> [SUPPLIED MATERIAL]

........

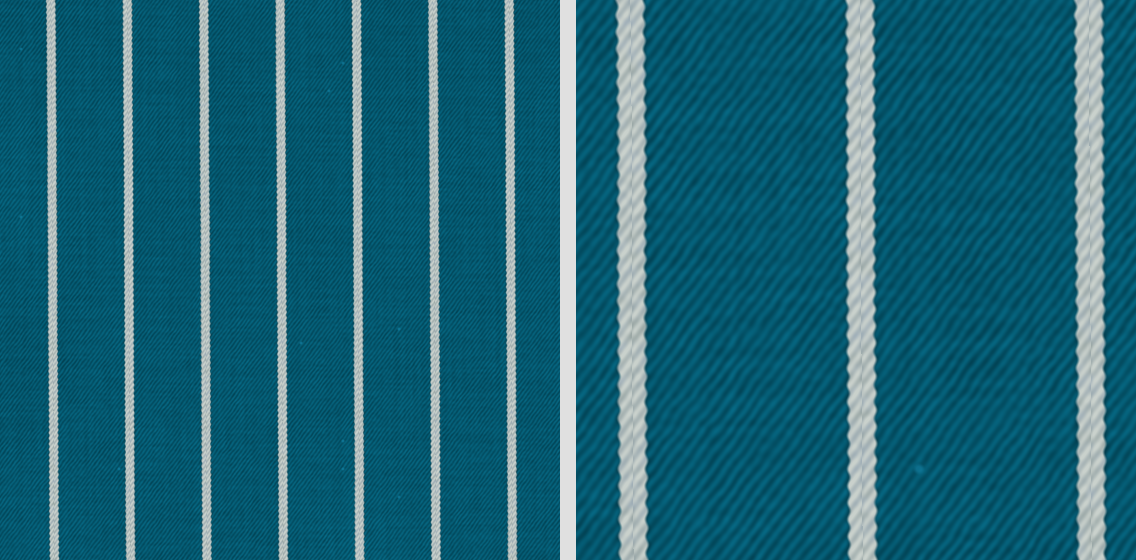
Left: the whole. Right: its middle third, enlarged.
This texture is drawn by a WebGL 1 fragment shader. Its source:

```glsl
precision highp float;
uniform vec2 u_resolution;

#define PITCH 0.1364
#define FIRST_STRIPE 0.0968
#define LEAN 0.0057
#define HALF_WIDTH 0.0080
#define TWILL vec2(135.0, -100.0)
#define CONTRAST 0.55
#define TEAL_DARK vec3(0.01, 0.30, 0.38)
#define TEAL_LIGHT vec3(0.02, 0.38, 0.48)
#define CORD_LIGHT vec3(0.79, 0.82, 0.80)
#define CORD_SHADE vec3(0.61, 0.66, 0.65)
#define CORD_BLUE vec3(0.63, 0.69, 0.73)
#define TAU 6.28318

float hash(vec2 p) {
  return fract(sin(dot(p, vec2(127.1, 311.7))) * 43758.5453);
}

float noise(vec2 p) {
  vec2 i = floor(p);
  vec2 f = fract(p);
  f = f * f * (3.0 - 2.0 * f);
  float low = mix(hash(i), hash(i + vec2(1.0, 0.0)), f.x);
  float high = mix(hash(i + vec2(0.0, 1.0)), hash(i + vec2(1.0, 1.0)), f.x);
  return mix(low, high, f.y);
}

// Teal ground: diagonal ribs with uneven yarn and soft tonal drift
vec3 twillGround(vec2 uv, float phase) {
  float wobble = 0.25 * (noise(uv * 90.0) - 0.5);
  float rib = sin(TAU * (phase + wobble));
  float strength = CONTRAST * (0.75 + 0.5 * noise(uv * 45.0 + 7.0));
  float warp = noise(uv * vec2(230.0, 9.0)) - 0.5;
  float weft = noise(uv * vec2(14.0, 210.0) + 31.0) - 0.5;
  float grain = noise(uv * 260.0 + 53.0) - 0.5;
  float drift = noise(uv * 3.0 + 11.0) - 0.5;
  float tone = 0.48 + strength * rib + 0.25 * warp + 0.3 * weft
             + 0.4 * grain + 0.2 * drift;
  return mix(TEAL_DARK, TEAL_LIGHT, tone);
}

// Pale cord: two columns of slanted grains, staggered by half a step
vec3 cord(vec2 uv, float across, float phase) {
  float column = step(0.0, across);
  float grain = 0.5 + 0.5 * sin(TAU * (phase + 0.5 * column));
  float valley = 1.0 - smoothstep(0.0, 0.25, abs(across));
  float fuzz = noise(uv * 240.0 + 19.0) - 0.5;
  float tone = 0.2 + 0.75 * grain - 0.2 * valley + 0.35 * fuzz;
  vec3 shade = mix(CORD_SHADE, CORD_BLUE, noise(uv * 150.0 + 71.0));
  return mix(shade, CORD_LIGHT, clamp(tone, 0.0, 1.0));
}

void main() {
  vec2 uv = gl_FragCoord.xy / u_resolution;
  float pixel = 1.0 / min(u_resolution.x, u_resolution.y);
  float phase = dot(uv, TWILL);

  // Signed distance from the nearest stripe's slightly leaning centre
  float offset = uv.x - FIRST_STRIPE + LEAN * uv.y;
  float index = floor(offset / PITCH + 0.5);
  float dist = offset - index * PITCH;
  dist += 0.0006 * (noise(vec2(index * 17.0, uv.y * 12.0)) - 0.5);

  vec3 color = twillGround(uv, phase);

  // Rare bright lint flecks
  vec2 cell = floor(uv * 40.0);
  vec2 inCell = fract(uv * 40.0) - 0.5;
  float fleck = step(0.994, hash(cell + 5.0))
              * (1.0 - smoothstep(0.04, 0.16, length(inCell)));
  color = mix(color, vec3(0.08, 0.52, 0.66), 0.6 * fleck);

  // Dark seam beside the cord, then the cord with scalloped edges
  float side = step(0.0, dist);
  float scallop = 0.0007 * sin(TAU * (TWILL.y * uv.y + 0.5 * side));
  float edge = abs(dist) - HALF_WIDTH - scallop;
  float seam = 1.0 - smoothstep(0.0, 0.003, edge);
  color *= 1.0 - 0.15 * seam;
  float soft = max(pixel, 0.0012);
  float cover = 1.0 - smoothstep(-soft, soft, edge);
  color = mix(color, cord(uv, dist / HALF_WIDTH, phase), cover);

  gl_FragColor = vec4(color, 1.0);
}
```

........

> [REQUIREMENT] Please report all lines in the entries where "wobble" appears.

> [ANSWER TO THIS EXERCISE]
  float wobble = 0.25 * (noise(uv * 90.0) - 0.5);
  float rib = sin(TAU * (phase + wobble));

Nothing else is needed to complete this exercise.